- [Problem to solve]: Set down the records again, keeping each line exactly as it is.

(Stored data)
*** Begin section ***
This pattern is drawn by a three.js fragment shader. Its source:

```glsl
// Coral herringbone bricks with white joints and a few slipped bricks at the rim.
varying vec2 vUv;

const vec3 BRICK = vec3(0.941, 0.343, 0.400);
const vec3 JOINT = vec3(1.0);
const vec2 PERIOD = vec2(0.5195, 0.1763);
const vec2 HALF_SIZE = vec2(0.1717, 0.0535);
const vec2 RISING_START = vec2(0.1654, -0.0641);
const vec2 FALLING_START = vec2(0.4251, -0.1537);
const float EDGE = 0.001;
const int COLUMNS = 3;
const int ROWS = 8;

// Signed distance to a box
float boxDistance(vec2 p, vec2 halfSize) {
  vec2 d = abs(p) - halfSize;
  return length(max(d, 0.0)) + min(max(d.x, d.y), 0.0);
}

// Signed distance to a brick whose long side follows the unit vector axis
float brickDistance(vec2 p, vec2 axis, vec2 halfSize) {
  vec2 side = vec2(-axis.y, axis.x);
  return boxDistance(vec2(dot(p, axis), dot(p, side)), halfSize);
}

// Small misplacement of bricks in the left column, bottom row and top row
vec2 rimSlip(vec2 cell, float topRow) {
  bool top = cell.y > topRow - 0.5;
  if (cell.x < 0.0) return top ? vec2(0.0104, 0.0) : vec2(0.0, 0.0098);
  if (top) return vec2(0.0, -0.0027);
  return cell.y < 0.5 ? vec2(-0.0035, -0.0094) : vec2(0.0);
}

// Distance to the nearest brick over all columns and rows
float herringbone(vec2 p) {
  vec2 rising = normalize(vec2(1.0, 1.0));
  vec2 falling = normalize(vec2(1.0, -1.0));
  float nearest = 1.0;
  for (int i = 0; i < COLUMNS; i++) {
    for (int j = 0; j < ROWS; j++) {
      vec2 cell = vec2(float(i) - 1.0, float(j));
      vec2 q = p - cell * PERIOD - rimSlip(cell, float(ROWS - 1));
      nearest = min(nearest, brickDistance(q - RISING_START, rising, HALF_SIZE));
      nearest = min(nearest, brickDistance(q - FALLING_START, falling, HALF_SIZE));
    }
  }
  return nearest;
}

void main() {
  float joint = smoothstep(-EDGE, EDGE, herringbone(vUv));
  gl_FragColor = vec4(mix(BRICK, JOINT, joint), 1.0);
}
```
*** End section ***
- [Answer to the problem]:
This pattern is drawn by a three.js fragment shader. Its source:

```glsl
// Coral herringbone bricks with white joints and a few slipped bricks at the rim.
varying vec2 vUv;

const vec3 BRICK = vec3(0.941, 0.343, 0.400);
const vec3 JOINT = vec3(1.0);
const vec2 PERIOD = vec2(0.5195, 0.1763);
const vec2 HALF_SIZE = vec2(0.1717, 0.0535);
const vec2 RISING_START = vec2(0.1654, -0.0641);
const vec2 FALLING_START = vec2(0.4251, -0.1537);
const float EDGE = 0.001;
const int COLUMNS = 3;
const int ROWS = 8;

// Signed distance to a box
float boxDistance(vec2 p, vec2 halfSize) {
  vec2 d = abs(p) - halfSize;
  return length(max(d, 0.0)) + min(max(d.x, d.y), 0.0);
}

// Signed distance to a brick whose long side follows the unit vector axis
float brickDistance(vec2 p, vec2 axis, vec2 halfSize) {
  vec2 side = vec2(-axis.y, axis.x);
  return boxDistance(vec2(dot(p, axis), dot(p, side)), halfSize);
}

// Small misplacement of bricks in the left column, bottom row and top row
vec2 rimSlip(vec2 cell, float topRow) {
  bool top = cell.y > topRow - 0.5;
  if (cell.x < 0.0) return top ? vec2(0.0104, 0.0) : vec2(0.0, 0.0098);
  if (top) return vec2(0.0, -0.0027);
  return cell.y < 0.5 ? vec2(-0.0035, -0.0094) : vec2(0.0);
}

// Distance to the nearest brick over all columns and rows
float herringbone(vec2 p) {
  vec2 rising = normalize(vec2(1.0, 1.0));
  vec2 falling = normalize(vec2(1.0, -1.0));
  float nearest = 1.0;
  for (int i = 0; i < COLUMNS; i++) {
    for (int j = 0; j < ROWS; j++) {
      vec2 cell = vec2(float(i) - 1.0, float(j));
      vec2 q = p - cell * PERIOD - rimSlip(cell, float(ROWS - 1));
      nearest = min(nearest, brickDistance(q - RISING_START, rising, HALF_SIZE));
      nearest = min(nearest, brickDistance(q - FALLING_START, falling, HALF_SIZE));
    }
  }
  return nearest;
}

void main() {
  float joint = smoothstep(-EDGE, EDGE, herringbone(vUv));
  gl_FragColor = vec4(mix(BRICK, JOINT, joint), 1.0);
}
```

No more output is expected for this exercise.